Geordie, with some 8 years’ regular service behind him, joined The 4th Queen’s Own Hussars in November 1941, whilst they were at Mena Camp near the Pyramids, as a Sergeant in ‘C’ Squadron.
His Troop Leader, John Downes, who had joined shortly afterwards, was, in his own words, ‘very much under command’, until he had been trained by Geordie.
On a trip up the desert to engage the enemy, the troop was badly cut up, and Geordie was captured.
His Troop Leader on rejoining the Squadron 3 weeks after the engagement, was utterly amazed to find Geordie there with a smile of enormous size. His explanation as to why he was not still ‘In the Bag’ was that he didn’t like the food much, so during the night he had walked out due East until reaching the British front line.
Geordie won the Distinguished Conduct Medal at Alam Halfa and took part in the pursuit from Alamein to beyond Tobruk.
He was promoted to Squadron Sergeant Major ‘C’ Squadron in May 1943.
As SSM ‘C’ Squadron during the war in Italy, he was a tower of strength. Always smiling and cheerful, no matter how beastly the conditions, he was a terrific morale raiser, most notably in leaguer at night when the squadron would assemble for replenishment and maintenance after the day’s operations.
His absolute fearlessness, coupled with a combination of encouragement and joking, was a major factor in supporting the young soldiers.
He was also renowned for the superb remark made to the Commanding Officer, having been discovered by the Military Police (so the story goes) in an Out of Bounds area of Cairo with only his boots on. When his explanation was demanded by the CO — he replied that he must have lost his way in the blackout.
After the war, he again showed his skill and courage with horses and was always a loyal and immensely popular member of the Sergeants’ Mess. One of his great qualities was his ability to get on well with all ranks — from General to Trooper. All liked him, all respected him. He was one in a million.
Being a brilliant horseman he was instrumental in Austria in selecting good Cossack horses and building up a nucleus that served the Regiment well in the equitation field.
He served with the Regiment in Malaya and for the second time was Mentioned in Despatches.
He spent a couple of years with the Shropshire Yeomanry from 1952-1954, returning to become Squadron Sergeant Major of ‘B’ Squadron where his Troop Leader of 1941 was shortly to become the Squadron Leader.
In 1956 he returned to the Shropshire Yeomanry as Regimental Sergeant Major, his Squadron Leader following him as Second in Command and Training Major.
He retired in 1957 and became a Yeoman Warder in the Tower of London.

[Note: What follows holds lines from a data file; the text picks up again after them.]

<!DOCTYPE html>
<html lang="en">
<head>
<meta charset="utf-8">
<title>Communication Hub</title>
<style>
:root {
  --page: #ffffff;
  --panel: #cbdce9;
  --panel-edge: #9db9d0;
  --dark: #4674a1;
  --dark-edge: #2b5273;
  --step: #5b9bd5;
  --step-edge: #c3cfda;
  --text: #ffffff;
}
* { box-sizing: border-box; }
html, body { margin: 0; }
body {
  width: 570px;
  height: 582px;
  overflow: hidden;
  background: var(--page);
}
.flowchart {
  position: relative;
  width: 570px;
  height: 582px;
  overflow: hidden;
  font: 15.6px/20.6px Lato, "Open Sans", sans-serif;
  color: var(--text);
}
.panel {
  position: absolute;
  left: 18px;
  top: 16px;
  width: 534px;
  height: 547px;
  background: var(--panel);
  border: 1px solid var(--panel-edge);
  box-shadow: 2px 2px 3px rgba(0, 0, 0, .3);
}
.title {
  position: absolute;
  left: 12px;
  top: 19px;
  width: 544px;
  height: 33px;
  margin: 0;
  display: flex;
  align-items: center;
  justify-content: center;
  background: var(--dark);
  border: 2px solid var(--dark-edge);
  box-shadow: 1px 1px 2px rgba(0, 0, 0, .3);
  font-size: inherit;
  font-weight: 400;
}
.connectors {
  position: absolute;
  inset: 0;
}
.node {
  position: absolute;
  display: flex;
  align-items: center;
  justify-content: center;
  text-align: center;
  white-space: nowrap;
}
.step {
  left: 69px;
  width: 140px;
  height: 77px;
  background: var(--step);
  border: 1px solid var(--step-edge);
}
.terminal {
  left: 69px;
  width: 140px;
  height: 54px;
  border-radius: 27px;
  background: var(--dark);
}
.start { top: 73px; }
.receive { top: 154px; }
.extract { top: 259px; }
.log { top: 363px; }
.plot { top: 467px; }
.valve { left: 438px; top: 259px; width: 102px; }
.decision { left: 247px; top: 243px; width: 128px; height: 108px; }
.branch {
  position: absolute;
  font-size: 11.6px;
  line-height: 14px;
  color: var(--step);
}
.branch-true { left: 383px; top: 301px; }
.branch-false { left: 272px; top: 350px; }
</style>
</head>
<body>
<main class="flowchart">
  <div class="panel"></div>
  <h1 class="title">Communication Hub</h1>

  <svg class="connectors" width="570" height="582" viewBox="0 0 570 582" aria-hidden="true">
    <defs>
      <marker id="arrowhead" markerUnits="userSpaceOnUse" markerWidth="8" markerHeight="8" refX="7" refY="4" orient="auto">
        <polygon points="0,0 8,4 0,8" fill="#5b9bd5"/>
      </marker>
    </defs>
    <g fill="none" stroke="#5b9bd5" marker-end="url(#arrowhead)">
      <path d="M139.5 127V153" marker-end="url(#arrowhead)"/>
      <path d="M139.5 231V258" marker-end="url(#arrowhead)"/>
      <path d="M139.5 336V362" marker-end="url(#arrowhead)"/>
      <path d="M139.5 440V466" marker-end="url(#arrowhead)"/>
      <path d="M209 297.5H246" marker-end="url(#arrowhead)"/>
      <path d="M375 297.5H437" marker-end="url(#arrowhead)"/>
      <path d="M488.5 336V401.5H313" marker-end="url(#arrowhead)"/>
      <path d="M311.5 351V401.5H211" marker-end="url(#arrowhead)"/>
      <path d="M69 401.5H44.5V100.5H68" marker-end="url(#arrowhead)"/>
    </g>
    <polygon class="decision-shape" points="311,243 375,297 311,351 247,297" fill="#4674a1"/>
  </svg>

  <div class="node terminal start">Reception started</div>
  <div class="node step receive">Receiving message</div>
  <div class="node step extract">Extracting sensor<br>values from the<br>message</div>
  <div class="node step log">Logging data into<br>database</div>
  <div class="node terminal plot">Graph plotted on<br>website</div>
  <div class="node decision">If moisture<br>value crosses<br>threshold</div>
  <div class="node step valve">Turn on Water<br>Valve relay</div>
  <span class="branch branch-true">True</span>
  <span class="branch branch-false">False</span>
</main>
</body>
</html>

RSM Hoyle, D.C.M., was one of what has been described by a 4th Hussar Commanding Officer’ who also knew him well, as ‘that true aristocracy of men, the senior NCOs, whose constant and selfless loyalty to the Regiment can never have been surpassed’.